I pledged to Star Citizen during the heady days of the 2.0 alpha preview when CIG started rolling out updates at breakneck speed. For a while it seemed like the naysayers were wrong and that the full game (and the single-player campaign Squadron 42) would be out in no time.
However, the last update before yesterday’s release of Star Citizen 3.0 was eight months ago when 2.6.3 came out. Since then fans have been left to speculate on whether or not the game was stalled out, and whether or not CIG would make good on their promise to deliver the ultimate space sim experience.
Star Citizen 3.0 Preview: A Whole New Crusader
On Thanksgiving, Star Citizen 3.0 hit the Persistent Test Universe (PTU), and waves of invites started going out to backers. After spending some time in 3.0, I can see why the update took so long. Almost every system and item in the game has been modified in one way or another. The Mobiglass AR menu system has come online and brings a real mission structure, inventory system (for both your character and ships), and a navigation system.
The navigation system is essential because the Crusader System has gotten a lot bigger. There’s new stations, a bigger area to explore, and finally the ability to enter the atmosphere of three moons orbiting the gas giant Crusader. These moons aren’t dead either. They each have their own atmospheric conditions, night/day cycle (with rotation), settlements, and other landmarks to find.
Another significant addition—and perhaps the best quality of life improvement yet—is the new interaction mode. Instead of the inadequate default CryEngine system we’ve been using since the first live Alpha, the Inner Thought prompts are now in place. Now you can hold down [F], and a crosshair will appear on the screen. You can then use it to target objects to interact with. Now individual objects might have several different interactions you can use with them. This means things like door switches, cockpit screens, and switches, elevators, and pretty much everything in the game is much easier to interact with and has more utility.

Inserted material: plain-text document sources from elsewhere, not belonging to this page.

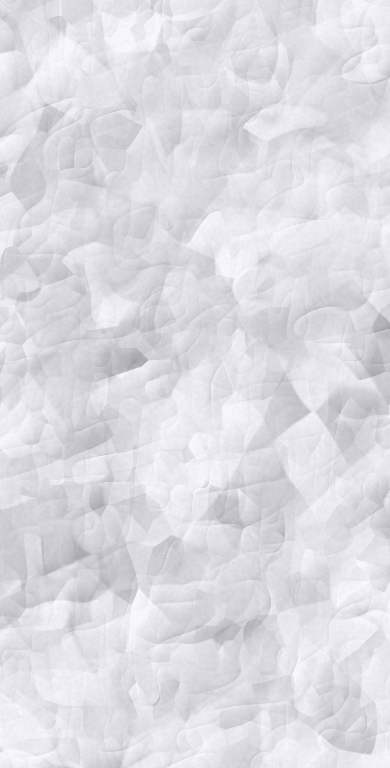
Give the GLSL for this texture, as a Shadertoy shader.

```glsl
vec2 hash22(vec2 p) {
    vec3 q = fract(p.xyx * vec3(0.1031, 0.1030, 0.0973));
    q += dot(q, q.yzx + 33.33);
    return fract((q.xx + q.yz) * q.zy);
}

vec2 noise2(vec2 p) {
    vec2 i = floor(p), f = fract(p);
    f = f * f * (3.0 - 2.0 * f);
    return mix(mix(hash22(i), hash22(i + vec2(1, 0)), f.x),
               mix(hash22(i + vec2(0, 1)), hash22(i + vec2(1, 1)), f.x), f.y);
}

// Bent facets with blended borders: x = lit slope, y = closeness to a crease
vec2 facets(vec2 p, vec2 light, float sharpness) {
    vec2 cell = floor(p);
    float total = 1e-30, squares = 0.0, slope = 0.0;
    for (int y = -1; y <= 1; y++) {
        for (int x = -1; x <= 1; x++) {
            vec2 id = cell + vec2(x, y);
            vec2 d = p - id - 0.1 - 0.8 * hash22(id);
            vec2 shape = hash22(id + 71.0);
            float angle = 6.2832 * shape.x;
            float stretch = dot(d, vec2(cos(angle), sin(angle)));
            float weight = exp(40.0 - sharpness * (dot(d, d) + 1.5 * stretch * stretch));
            float tilt = 1.2 * (fract(shape.x * 7.0) - 0.5);
            float bend = 3.0 * (shape.y - 0.4);
            slope += weight * (tilt + bend * dot(d, light));
            total += weight;
            squares += weight * weight;
        }
    }
    return vec2(slope / total, 1.0 - min(squares / (total * total), 1.0));
}

// Long wrinkle, lit on one side and shaded on the other
float wrinkle(vec2 p, vec2 light) {
    float n = noise2(p).x - 0.5;
    float rise = (noise2(p + 0.1 * light).x - 0.5 - n) / 0.1;
    return -rise * n / (abs(n) + 0.008) * exp(-12.0 * abs(n));
}

// Folds that radiate from scattered pinched points
float pinches(vec2 p, vec2 size) {
    float sum = 0.0;
    for (int i = 0; i < 6; i++) {
        vec2 d = p - size * hash22(vec2(i, 7));
        float r = length(d);
        vec2 ray = d / max(r, 1e-4);
        vec2 fold = noise2(ray * 1.7 + float(i) * 17.0 + r * 5.0);
        float ridge = 0.6 - 1.7 * abs(2.0 * fold.x - 1.0);
        sum += ridge * smoothstep(0.25, 0.7, fold.y) * exp(-12.0 * r) * smoothstep(0.0, 0.02, r);
    }
    return sum;
}

void mainImage(out vec4 fragColor, in vec2 fragCoord) {
    vec2 size = iResolution.xy / iResolution.y;
    vec2 uv = fragCoord / iResolution.y;

    // Bend the creases slightly
    vec2 q = uv + 0.03 * (noise2(uv * 6.0) - 0.5) + 0.009 * (noise2(uv * 24.0 + 9.0) - 0.5);

    // Layers of ever smaller facets and wrinkles, each lengthened its own way
    float shade = 0.7 * pinches(q, size);
    float scale = 6.0;
    for (int i = 0; i < 4; i++) {
        float layer = float(i);
        float angle = 0.9 + 1.25 * layer;
        mat2 turn = mat2(cos(angle), -sin(angle), sin(angle), cos(angle));
        vec2 p = turn * q * scale * vec2(0.75, 1.25) + 40.0 + 13.7 * layer;
        vec2 light = turn * vec2(-0.7, 0.71);

        vec2 vary = noise2(uv * (7.0 + 5.0 * layer) + 31.0 * layer);
        float sharpness = mix(16.0, 70.0, smoothstep(0.2, 0.65, vary.x));
        vec2 facet = facets(p, light, sharpness);
        float crumple = i == 0 ? 1.0 : mix(0.2, 1.6, vary.y);
        float crease = facet.y * (vary.x - 0.5) * 2.4;
        float fold = 1.4 * wrinkle(p * 1.1 + 5.3, light);
        float strength = i == 0 ? 0.55 : 0.95 - 0.12 * layer;
        shade += strength * crumple * (facet.x + crease + fold);
        scale *= 1.75;
    }

    // Paper tone with compressed highlights and fine grain
    float tone = 0.877 + 0.082 * shade;
    tone -= 0.9 * pow(max(tone - 0.88, 0.0), 1.5);
    tone += 0.028 * (noise2(uv * 300.0).x - 0.5);
    vec3 paper = vec3(0.0, -0.002, 0.024) + clamp(tone, 0.6, 0.965);
    fragColor = vec4(paper, 1.0);
}
```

Star Citizen 3.0 Preview: Items and Systems
Shop kiosks are available now too, and physical stores have come to major ports. You can purchase cargo to haul in your ships, new weapons and equipment, and new clothing. Unfortunately, Items 2.0 isn’t fully integrated yet, so although you can see the different subsystems and cargo in your ship, you can’t interact with them yet. However, smaller cargo crates that you can find around the Crusader System can be picked up and placed in designated cargo areas in your ship, which gives you a taste of what the full system will be like once it’s implemented.
Systems in ships are slowly starting to be implemented. With this first release of 3.0 power allocation, shield allocation, and heat is all functional. You can switch between these different systems using the monitors in your cockpit, and they all work, at least at a fundamental level.
You can reduce your heat, EM, and IR, and other players and AI will find it tougher to scan for your ship. Shields can be boosted in multiple directions, and you can adjust automated repair behavior. With the power screen, you can distribute power to weapons, shields, or engines. You can cut engine power for stronger shields and faster recharging armaments at the expense of speed and maneuverability, and so on.
Star Citizen 3.0 Preview: A Light at the End of The Tunnel
Unfortunately, in time-honored Star Citizen tradition, 3.0 is buggy as hell. You’ll get random slowdown, textures that fail to stream in, crashes, buggy interactions, random freak occurrences that end in your death, and other frustrating things. Sometimes the game will just refuse to load, and there’s been a fair amount of server connection errors.
In essence, though, this release to the PTU is kind of like the alpha version of 3.0 alpha. Many things need to be tested, and a lot of things will still be added in this release as critical and blocking bugs are eliminated. If you get a chance to play, and you hit a bug that keeps happening, instead of getting frustrated, submit it to the Issue Council. It’ll help out the devs and likely make you feel better about the whole thing since you dedicating some time to helping the game get fixed quicker.
There’s a lot I haven’t touched on here, mostly because I need to get out in Crusader and find it. Star Citizen is far from a complete game in this state, but maybe for the first time it actually feels like a game instead of a giant tech demo. With the release of 3.0 you can see the outline of what the game is capable of being, and despite the delays and the missteps, I’m excited to be back in the cockpit.